In a recent study published in the journal Genome Medicine, researchers discovered changes in part of the DNA that could indicate early signs of fatal breast cancer. The abnormal patterns were detectable in the blood serum before the cancer affected the breast. With the help of this detection method, deadly breast cancer can be diagnosed up to a year earlier.
A team of researchers from University College London (UCL) found that in breast cancer, small molecules of carbon and hydrogen are attached to a specific marker (EFC # 93) in one process. This process is called DNA methylation. Abnormal DNA methylation is common in human tumors. Changes in methylation occur very early in breast cancer development. "Our study provides evidence for the first time that DNA methylation markers like EFC # 93 are a highly specific indicator that can diagnose fatal breast cancer up to a year earlier," explains Professor Martin Widschwendter from UCL. This could enable individualized treatment, which could even start without radiological evidence in the breast.
Methylation markers or mammography screening?
The researchers first analyzed the DNA methylation of EFC # 93 in blood serum samples from 419 breast cancer patients. According to Widschwendter, the presence of the EFC # 93 DNA methylation marker in blood serum was able to correctly identify women in 43 percent of those who developed fatal breast cancer within the next three to six months. "It was important that EFC # 93 did not detect early non-fatal breast cancer," reports Widschwendter. In comparison, mammography screening has a specificity of up to 92 percent, but leads to a very significant overdiagnosis. "This means that tumors are discovered that would never have caused clinical symptoms," said Widschwendter. The use of cell-free DNA as a marker is a promising way to avoid this problem.
Anti-hormone therapy for women with early breast cancer
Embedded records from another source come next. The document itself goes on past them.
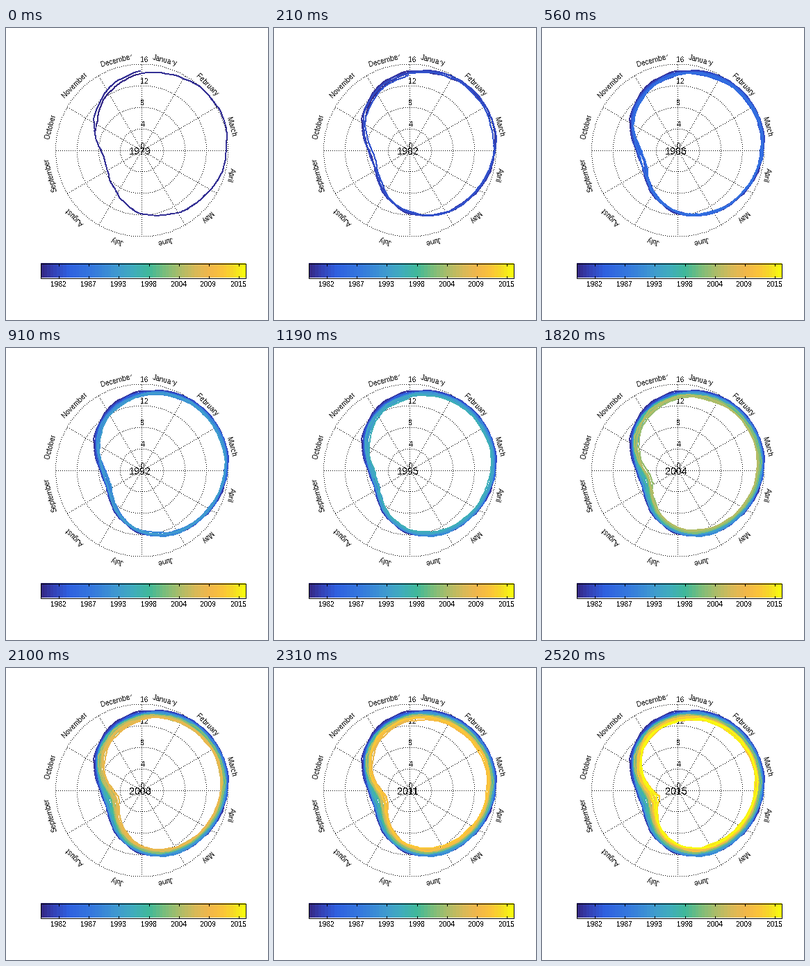
Animation, 377 px wide and 420 px high, one loop 2.66 s. Source, as a matplotlib script:

```python
import numpy as np
import matplotlib as mpl
import matplotlib.pyplot as plt
from matplotlib.animation import FuncAnimation
from matplotlib.colors import LinearSegmentedColormap

W, H, DPI = 377, 420, 64
CX, CY, UNIT = 195, 176.5, 7.75
FIRST, LAST, DAYS = 1978, 2015, 365
STEP_MS, STEPS = 70, 38
HELD = {0, 3, 5, 11, 13, 20, 27, 36}  # steps that already show the next year

mpl.rcParams["font.family"] = "Liberation Sans"
mpl.rcParams["text.antialiased"] = False


def pt(px):
    return px * 72 / DPI


fig = plt.figure(figsize=(W / DPI, H / DPI), dpi=DPI, facecolor="white")
ax = fig.add_axes([0, 0, 1, 1])
ax.axis("off")

CMAP = LinearSegmentedColormap.from_list("years", [
    (0, "#352a87"), (.05, "#343fb2"), (.13, "#2f61e0"), (.25, "#3579de"),
    (.37, "#3f9ad0"), (.45, "#3fadbd"), (.53, "#41b99a"), (.6, "#76bd7d"),
    (.68, "#abbd69"), (.76, "#d9ba58"), (.83, "#f3b74a"), (.9, "#fcc637"),
    (.95, "#f6dd25"), (1, "#f9fb0e")], N=64)


def polar(deg, r):
    a = np.radians(deg)
    return CX + r * np.sin(a), CY - r * np.cos(a)


def label(x, y, text, size, **kw):
    kw = {"ha": "center", "va": "center", "color": "#202020", **kw}
    return ax.text(x, y, text, fontsize=pt(size), **kw)


def dots(x, y):
    ax.plot(x, y, ",", color="black", zorder=1)


def draw_grid():
    gap, rim = 3, 16 * UNIT
    for value in range(4, 17, 4):
        r = value * UNIT
        dots(*polar(np.arange(0, 360, np.degrees(gap / r)), r))
        label(193.5, CY - r - 7.6, str(value), 10.5, ha="left", va="center_baseline")
    label(193.5, CY - 7.6, "0", 10.5, ha="left", va="center_baseline")
    for deg in range(0, 360, 30):
        dots(*polar(deg, np.arange(0, rim, gap)))
    months = ("January February March April May June July August "
              "September October November December").split()
    for i, name in enumerate(months):
        deg = 15 + 30 * i
        x, y = polar(deg, 134)
        label(x - 1, y, name, 10.2, rotation=-deg)


def draw_colorbar():
    x0, x1, y0, y1 = 49.5, 344.5, 338.5, 359.5
    ax.imshow(np.linspace(0, 1, 64)[None], cmap=CMAP, extent=(x0, x1, y1, y0),
              aspect="auto", interpolation="nearest")
    edge = dict(color="black", lw=pt(1), zorder=4)
    ax.plot([x0, x1, x1, x0, x0], [y0, y0, y1, y1, y0], **edge)
    for i in range(7):
        year = int(1982 + 5.5 * i)
        x = round(75 + 43.2 * i) + .5
        ax.plot([x, x], [y1, y1 - 3], **edge)
        ax.plot([x, x], [y0, y0 + 3], **edge)
        label(x, 369, str(year), 10.3, color="black")


def season(a):
    """Extent through the year in the first years, a = angle of the day."""
    return (12.46 + 1.62 * np.cos(a) + 4.04 * np.sin(a)
            + .68 * np.cos(2 * a) - .28 * np.sin(2 * a)
            - .23 * np.cos(3 * a) - .18 * np.sin(3 * a))


def loss(a, u):
    """Steady loss all year, growing faster around September."""
    autumn = np.exp(-((np.degrees(a) - 250) / 50) ** 2)
    return 1.5 * u + 1.3 * autumn * u * abs(u)


def extent():
    """Daily extent, one row per year."""
    rng = np.random.default_rng(7)
    years = np.arange(FIRST, LAST + 1)
    day = np.arange(DAYS)
    time = years[:, None] + day / DAYS
    a = 2 * np.pi * day / DAYS
    trend = season(a) - loss(a, (time - 1979) / 36)

    # Weather swings at four moments of each year, with a few marked Septembers
    swing = rng.normal(0, [.2, .2, .35, .3], (len(years), 4)).clip(-.5, .5)
    for year, value in {1978: .6, 1979: 0, 2007: -.7, 2012: -1}.items():
        swing[year - FIRST, 2] = value
    knots = years[:, None] + np.array([68, 165, 258, 310]) / DAYS
    drift = np.interp(time, knots.ravel(), swing.ravel())

    n = time.size
    slow = np.convolve(rng.normal(0, .3, n), np.hanning(25) / 12, "same")
    fast = np.convolve(rng.normal(0, .07, n), np.ones(4) / 4, "same")
    return trend + drift + (slow + fast).reshape(time.shape)


def draw_years():
    lines = []
    for i, values in enumerate(extent()):
        start = 298 if i == 0 else 0
        deg = np.arange(start, DAYS) * 360 / DAYS
        x, y = polar(deg, values[start:] * UNIT)
        lines += ax.plot(x, y, color=CMAP(i / (LAST - FIRST)), lw=pt(.9),
                         antialiased=False, zorder=3 + i / 100)
    return lines


draw_grid()
draw_colorbar()
lines = draw_years()
counter = label(193, 177, "", 14.2, va="center_baseline", color="black", zorder=5)
ax.set(xlim=(0, W), ylim=(H, 0))


def update(step):
    shown = step + (step in HELD)
    for i, line in enumerate(lines):
        line.set_visible(i <= shown)
    counter.set_text(str(FIRST + shown))
    return [*lines, counter]


anim = FuncAnimation(fig, update, frames=STEPS, interval=STEP_MS,
                     init_func=lambda: update(0), repeat=True, repeat_delay=0)
plt.show()
```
According to the authors of the study, clinical trials are now required to assess whether women who have EFC # 93 DNA methylation markers and who do not have cancer that can be detected by mammography would benefit from anti-hormone therapy before the Cancer becomes visible in the breast. Professor Widschwendter's team is currently preparing a large-scale cell-free DNA research program for the population. (fp)